Neal McCluskey repeats a common talking point used by for-profit college lobbyists over at the Cato@Liberty blog:
Community colleges might be a good option for some people, but they are hardly paragons of educational success. Quite the opposite: According to the U.S. Department of Education, they have the worst graduation rates of any two-year sector of higher education. Only around 22 percent of public, two-year college students graduate within three years, versus roughly 49 percent of private, not-for-profit attendees and about 59 percent of private, for-profit students.
I heard Harris Miller, the head of the Association of Private Sector Colleges and Universities (née Career College Association) say the same thing last week.
It’s a great talking point–for-profit colleges are nearly three times better at graduating students than the darling community college sector. It’s also a distortion of the facts that relies upon an apples-to-oranges comparison.
So here’s the 2009 graduation rate picture for 2-year public institutions (or community colleges) versus 2-year for-profit institutions:
Open and shut case right? For-profits have a graduation rate that is three times better.
Not so fast.

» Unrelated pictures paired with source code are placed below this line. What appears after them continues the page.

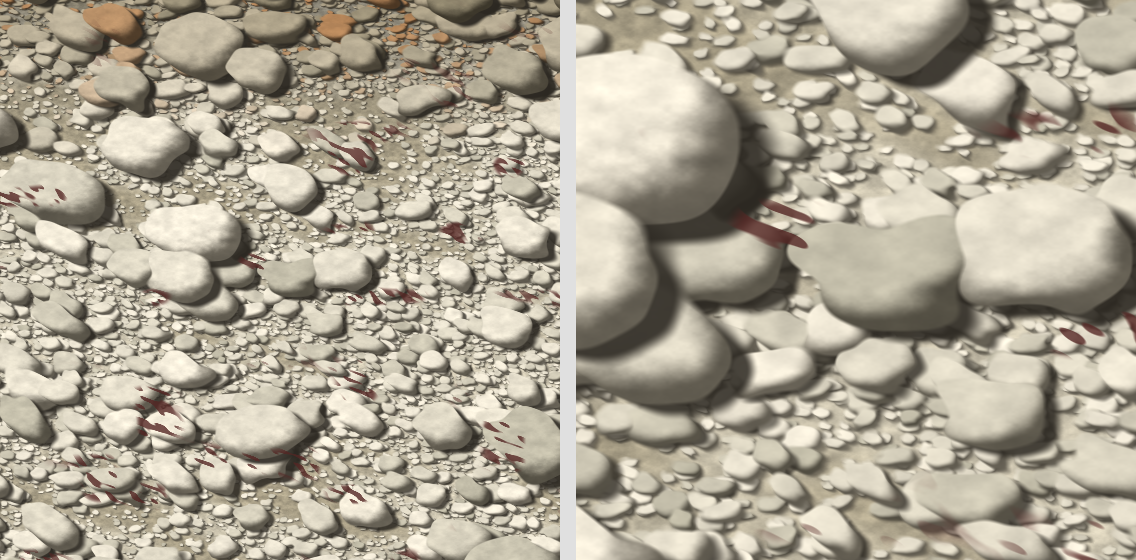
Left: the whole. Right: its middle third, enlarged.
Write a WebGL 2 fragment shader that draws this texture.

```glsl
#version 300 es
precision highp float;
uniform vec2 u_resolution;
out vec4 fragColor;

const vec3 PALE = vec3(0.95, 0.92, 0.85);
const vec3 GREY = vec3(0.73, 0.71, 0.63);
const vec3 SAND = vec3(0.68, 0.64, 0.54);
const vec3 DUST = vec3(0.86, 0.83, 0.75);
const vec3 RUST = vec3(0.72, 0.50, 0.31);
const vec3 SHADOW = vec3(0.17, 0.155, 0.13);
const vec3 TWIG = vec3(0.33, 0.15, 0.14);
const vec3 LIGHT = vec3(-0.41, 0.69, 0.60);
const vec2 SHADOW_SHIFT = vec2(0.42, -0.22);
const float ROW_RATIO = 1.6;
const float SOFTNESS = 0.0013;
const float TILT = -0.24;

vec4 hash4(vec2 p) {
    vec4 q = fract(p.xyxy * vec4(0.1031, 0.1030, 0.0973, 0.1099));
    q += dot(q, q.wzxy + 33.33);
    return fract((q.xxyz + q.yzzw) * q.zywx);
}

vec2 valueNoise(vec2 p) {
    vec2 i = floor(p), f = fract(p);
    f = f * f * (3.0 - 2.0 * f);
    vec2 low = mix(hash4(i).xy, hash4(i + vec2(1, 0)).xy, f.x);
    vec2 high = mix(hash4(i + vec2(0, 1)).xy, hash4(i + vec2(1, 1)).xy, f.x);
    return mix(low, high, f.y);
}

float fbm(vec2 p) {
    float sum = 0.0, weight = 0.5;
    for (int i = 0; i < 4; i++) {
        sum += weight * valueNoise(p).x;
        p = p * 2.03 + 17.3;
        weight *= 0.5;
    }
    return sum / 0.9375;
}

// Bare sand between the stones
float sandiness(vec2 uv) {
    return smoothstep(0.5, 0.68, fbm(uv * vec2(3.0, 7.5) + uv.yx * vec2(1.5, 2.0) + 41.0));
}

// Darker, browner stones towards the far bank
float bankAmount(vec2 uv) {
    return smoothstep(0.68, 1.0, uv.y + 0.16 * (valueNoise(uv * 5.0 + 9.0).x - 0.5));
}

// Bent superellipse: 1 on the outline of a stone
float outline(vec2 q, vec4 shape) {
    vec2 bent = abs(q + 0.5 * (valueNoise(q * 1.3 + shape.xy * 90.0 + 10.0) - 0.5));
    float power = mix(1.9, 2.8, shape.w);
    return pow(pow(bent.x + 1e-4, power) + pow(bent.y + 1e-4, power), 1.0 / power);
}

vec3 stoneColor(vec2 uv, vec2 slope, float d, vec4 shape, float bank) {
    vec3 albedo = mix(GREY, PALE, sqrt(shape.z));
    albedo = mix(albedo, albedo * vec3(0.75, 0.72, 0.66), bank);
    albedo = mix(albedo, RUST, 0.8 * bank * step(0.78, fract(shape.z * 7.0 + shape.x)));
    float grain = fbm(uv * vec2(60.0, 95.0) + shape.xy * 50.0);
    albedo *= 0.9 + 0.2 * grain;
    vec3 normal = normalize(vec3(slope * (0.35 + 0.7 * d), sqrt(max(1.0 - d * d, 0.03))));
    float lit = smoothstep(-0.22, 0.55, dot(normal, LIGHT) + 0.2 * (grain - 0.5));
    return albedo * mix(vec3(0.43, 0.42, 0.40), vec3(1.02), lit);
}

// One size of stones, drawn from far to near
void addStones(inout vec3 color, vec2 uv, float count, float fill, float sandFill, float shade) {
    vec2 grid = vec2(count, count * ROW_RATIO);
    vec2 base = floor(uv * grid);
    float blur = max(SOFTNESS, 0.8 / u_resolution.y);
    for (int j = 1; j >= -1; j--)
    for (int i = -1; i <= 1; i++) {
        vec2 cell = base + vec2(i, j);
        vec4 place = hash4(cell + count * 3.7 + 20.0);
        vec4 shape = hash4(cell + count * 5.3 + 170.0);
        vec2 center = (cell + 0.2 + 0.6 * place.yz) / grid;
        vec2 offset = uv - center;
        float width = mix(0.34, 0.64, shape.x * shape.x) / count;
        if (place.x > fill || dot(offset, offset) > 3.2 * width * width) continue;
        if (place.x > fill * mix(1.0, sandFill, sandiness(center))) continue;
        float bank = bankAmount(center);
        vec2 size = width * vec2(1.0, mix(0.44, 0.78, shape.y) * (1.0 - 0.12 * bank));
        float angle = TILT * (1.0 - 0.6 * bank) + 0.8 * (place.w - 0.5);
        vec2 axis = vec2(cos(angle), sin(angle));
        mat2 turn = mat2(axis.x, -axis.y, axis.y, axis.x);
        vec2 q = turn * offset / size;
        vec2 shadowQ = turn * (offset - SHADOW_SHIFT * size.y) / size;
        float edge = blur / size.y;
        float dark = 1.0 - smoothstep(0.9 - edge, 1.04 + edge, outline(shadowQ, shape));
        color = mix(color, SHADOW, dark * min(shade + 0.15 * bank, 0.95));
        float d = outline(q, shape);
        float cover = 1.0 - smoothstep(1.0 - edge, 1.0 + edge, d);
        if (cover > 0.0)
            color = mix(color, stoneColor(uv, q * turn, d, shape, bank), cover);
    }
}

void main() {
    vec2 uv = gl_FragCoord.xy / u_resolution.y;
    float bank = bankAmount(uv);

    // Sandy ground with fine grit
    vec3 color = mix(DUST, SAND, 0.25 + 0.75 * sandiness(uv));
    color *= 0.78 + 0.4 * fbm(uv * vec2(110.0, 170.0));
    color *= 1.0 - 0.3 * bank;

    // Pebbles up to boulders
    addStones(color, uv, 84.0, 0.75, 0.35, 0.32);
    addStones(color, uv, 52.0, 0.70, 0.25, 0.48);
    addStones(color, uv, 32.0, 0.58, 0.25, 0.62);
    addStones(color, uv, 19.0, 0.45, 0.40, 0.78);
    addStones(color, uv, 11.5, 0.36, 0.60, 0.86);
    addStones(color, uv, 7.0, 0.27, 0.80, 0.90);

    // Sparse dry red twigs
    float clump = smoothstep(0.76, 0.88, valueNoise(uv * vec2(11.0, 17.0) + 63.0).x);
    float strand = smoothstep(0.6, 0.72, valueNoise(uv * vec2(70.0, 130.0) + uv.yx * 45.0).y);
    color = mix(color, TWIG, 0.8 * clump * strand * (1.0 - bank));

    fragColor = vec4(clamp(color, 0.0, 1.0), 1.0);
}
```
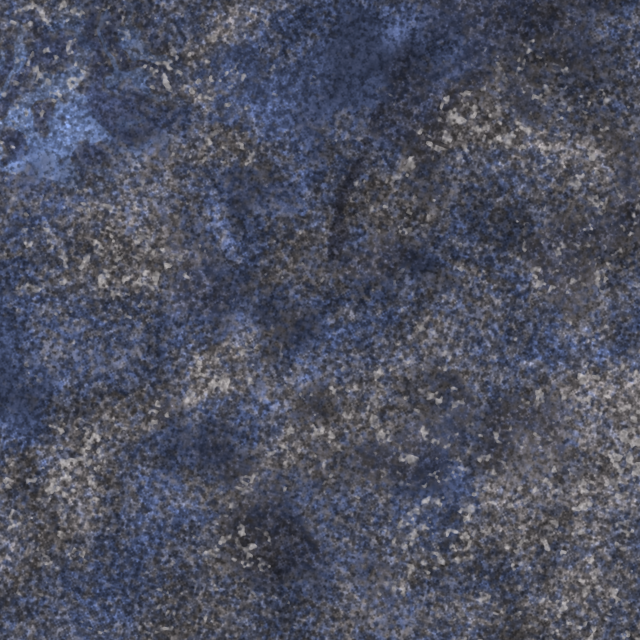
Write a Shadertoy shader that draws this texture.

```glsl
// Polished blue granite: slate blue and warm grey minerals under a fine grain.
// Warped fractal noise lays out the minerals and dark stains, clustered noise
// adds pale flecks; a folded seam and a dark rift break up the even field.

const vec3 BLUE_SLATE = vec3(0.245, 0.285, 0.400);
const vec3 WARM_GREY  = vec3(0.362, 0.348, 0.356);
const vec3 DARK_STAIN = vec3(0.170, 0.172, 0.215);
const vec3 PALE_FLECK = vec3(0.660, 0.645, 0.645);
const vec3 SKY_SEAM   = vec3(0.390, 0.470, 0.640);
const vec3 DEEP_FOLD  = vec3(0.205, 0.225, 0.320);

const float WARP_SCALE     = 4.0;
const float WARP_AMOUNT    = 0.13;
const float STREAK_ANGLE   = 0.45;
const vec2  STREAK_SCALE   = vec2(4.5, 9.0);
const float GRAIN_SCALE    = 165.0;
const float GRAIN_CONTRAST = 0.62;
const float CLOUD_CONTRAST = 0.38;
const float BROAD_CONTRAST = 0.20;
const float FLECK_SCALE    = 85.0;
const vec2  FOLD_CENTER    = vec2(0.11, 0.86);
const vec2  FOLD_RADIUS    = vec2(0.16, 0.19);
const float FOLD_BANDS     = 95.0;
const vec2  RIFT_START     = vec2(0.525, 0.61);
const vec2  RIFT_END       = vec2(0.600, 0.82);
const float RIFT_WIDTH     = 0.016;

float hash(vec2 p) {
    vec3 h = fract(p.xyx * 0.1031);
    h += dot(h, h.yzx + 33.33);
    return fract((h.x + h.y) * h.z);
}

mat2 rotation(float angle) {
    float c = cos(angle), s = sin(angle);
    return mat2(c, -s, s, c);
}

// Smooth value noise in -1..1
float noise(vec2 p) {
    vec2 cell = floor(p), f = p - cell;
    f = f * f * f * (f * (f * 6.0 - 15.0) + 10.0);
    float low  = mix(hash(cell), hash(cell + vec2(1, 0)), f.x);
    float high = mix(hash(cell + vec2(0, 1)), hash(cell + vec2(1, 1)), f.x);
    return 2.0 * mix(low, high, f.y) - 1.0;
}

float fbm(vec2 p) {
    float sum = 0.0, amplitude = 0.5;
    mat2 turn = 2.03 * rotation(0.65);
    for (int i = 0; i < 5; i++) {
        sum += amplitude * noise(p);
        p = turn * p + 17.3;
        amplitude *= 0.5;
    }
    return sum;
}

float segmentDistance(vec2 p, vec2 a, vec2 b) {
    vec2 ab = b - a;
    float t = clamp(dot(p - a, ab) / dot(ab, ab), 0.0, 1.0);
    return length(p - a - t * ab);
}

void mainImage(out vec4 fragColor, in vec2 fragCoord) {
    vec2 uv = fragCoord / iResolution.y;
    vec2 warp = vec2(fbm(uv * WARP_SCALE + 31.0), fbm(uv * WARP_SCALE + 74.0));
    vec2 q = uv + WARP_AMOUNT * warp;

    // Fine grain, turned off the pixel axes
    vec2 g = rotation(0.5) * uv * GRAIN_SCALE + 200.0;
    float grain = 0.6 * noise(g) + 0.4 * noise(rotation(0.8) * g * 1.95 + 91.0);

    // Slanted mineral clusters and smoother blue lenses
    float cluster = fbm(rotation(STREAK_ANGLE) * q * STREAK_SCALE + 50.0);
    float lens = smoothstep(0.20, 0.50, fbm(q * 4.5 + 120.0));
    float hueGrain = noise(rotation(1.1) * uv * 125.0 + 300.0);
    float warmth = 0.52 + 1.05 * cluster + 0.45 * hueGrain - 0.5 * lens;
    vec3 color = mix(BLUE_SLATE, WARM_GREY, clamp(warmth, 0.0, 1.0));

    // Folded bands of light and deep blue
    vec2 fold = (q - FOLD_CENTER) / FOLD_RADIUS;
    float foldMask = 1.0 - smoothstep(0.45, 1.15, length(fold));
    float band = sin(FOLD_BANDS * (q.x + 0.25 * warp.y) + 7.0 * q.y);
    float sky = smoothstep(0.25, 0.95, band + 0.9 * fbm(uv * 22.0));
    color = mix(color, DEEP_FOLD, 0.60 * foldMask * smoothstep(0.0, 0.8, -band));
    color = mix(color, SKY_SEAM, 0.65 * foldMask * sky);

    // Dark stains and the rift
    float stain = smoothstep(0.15, 0.52, fbm(q * 7.0 + 160.0) + 0.3 * grain);
    float riftDistance = segmentDistance(uv + 0.07 * warp, RIFT_START, RIFT_END);
    riftDistance += 0.016 * fbm(uv * 30.0 + 12.0);
    float rift = 1.0 - smoothstep(0.3 * RIFT_WIDTH, RIFT_WIDTH, riftDistance);
    color = mix(color, DARK_STAIN, max(0.48 * stain, 0.65 * rift));

    // Brightness on three scales; lenses and folds are calmer
    float calm = 1.0 - 0.25 * max(lens, foldMask);
    float tone = GRAIN_CONTRAST * calm * grain
               + CLOUD_CONTRAST * fbm(q * 17.0 + 210.0)
               + BROAD_CONTRAST * fbm(q * 3.0 + 260.0);
    color *= 0.985 * exp(tone);

    // Pale flecks gathered in the warm clusters
    vec2 s = rotation(0.3) * uv * FLECK_SCALE + 400.0;
    float speck = 0.6 * noise(s) + 0.4 * noise(rotation(0.9) * s * 2.2 + 37.0);
    float density = 0.9 * cluster + 0.35 * fbm(q * 12.0 + 330.0) - 0.28;
    float fleck = smoothstep(0.15, 0.75, speck + density - 0.25 * rift);
    color = mix(color, PALE_FLECK * (1.0 + 0.25 * grain), 0.8 * fleck);

    fragColor = vec4(clamp(color, 0.0, 1.0), 1.0);
}
```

The difference looks gigantic, but that’s because the for-profit figure is primarily composed of certificates, while the community college number is mainly associate degrees and does not include large numbers of transfer students.
Here’s how the numbers look when you break them down further:
The two are almost complete opposites. Community colleges produced the vast majority of their graduates in programs of at least two years and less than four years–most likely associate degrees. They also had a substantial number of students who transferred out. Unfortunately, we don’t know where they ended up, but it’s a safe bet that a relatively large number went to a four-year school and just did not earn a degree from the community college.
For-profits, on the other hand, mostly had graduates in programs of less-than two years. This could include a nine-month cosmetology certificate or other programs that are much shorter and easier to complete than an associate degree.
All of this underscores a difficulty with how federal graduation rate data are reported. Currently, the graduation rate schools report is based on their institution type. So a four-year institution reports a bachelor’s degree cohort, two-year institutions report a degree/certificate-seeking cohort that can be broken down by program length, and less-than two-year institutions just report their graduation rates. Where this breaks down is if the type of credentials you award don’t match your sector–i.e. a four-year institution that mostly awards associate degrees or a two-year institution that mostly awards certificates.
Instead of basing graduation rates on types, it would be nice to see schools report graduation rates by credential type. This would allow you to compare degrees to degrees, not degrees to certificates.
So, what do these graduation rates look like if we take all transfers, still enrolled students, and programs of less-than two years out of the numerators and denominators?
Community colleges and two-year for-profits are about even. But this doesn’t take into account the more than 100,000 transfers at community colleges, many of whom probably ended up at four-year schools. Part of the mission for community colleges is to prepare students to enter a four-year school, so they should get some credit for successful transfers. If you added transfers into the numerator and denominator, then you get completion rates of 37 percent for community colleges versus 20 percent for the for-profits.
Let’s be clear, completion rates of between 19 percent and 37 percent aren’t good and need to get better. But comparing that 59 percent figure to community colleges’ success rates fails to recognize the differences between these sectors. If we want to talk about success at for-profits, we should recognize that that they have good graduation rates for short certificate programs–about 67 percent for schools of less-than two-years and about 56 percent for similarly short programs at two-year schools. But when you measure their success at longer programs, the numbers aren’t very good and are certainly not three times better than community colleges.
It’s also worth noting that successfully finishing a nine-month or yearlong certificate isn’t the same thing as an associate degree. The shorter the program, the easier it is to finish because there’s less time for other work, family, and life problems to intervene.
Certificates also doesn’t put students on the path to earn a bachelor’s degree the same way that an associate degree can. We know that students who transfer from a community college to a four-year institution graduate at about the same rate as freshmen who started there. Certificate students by and large aren’t following that path.
No one can argue that the completion rates at community colleges are particularly great. But to belittle their graduation figures through a comparison to much shorter credentials is misleading. It’s like comparing runner times in a 10K to those in a 5K and then declaring the latter group much faster.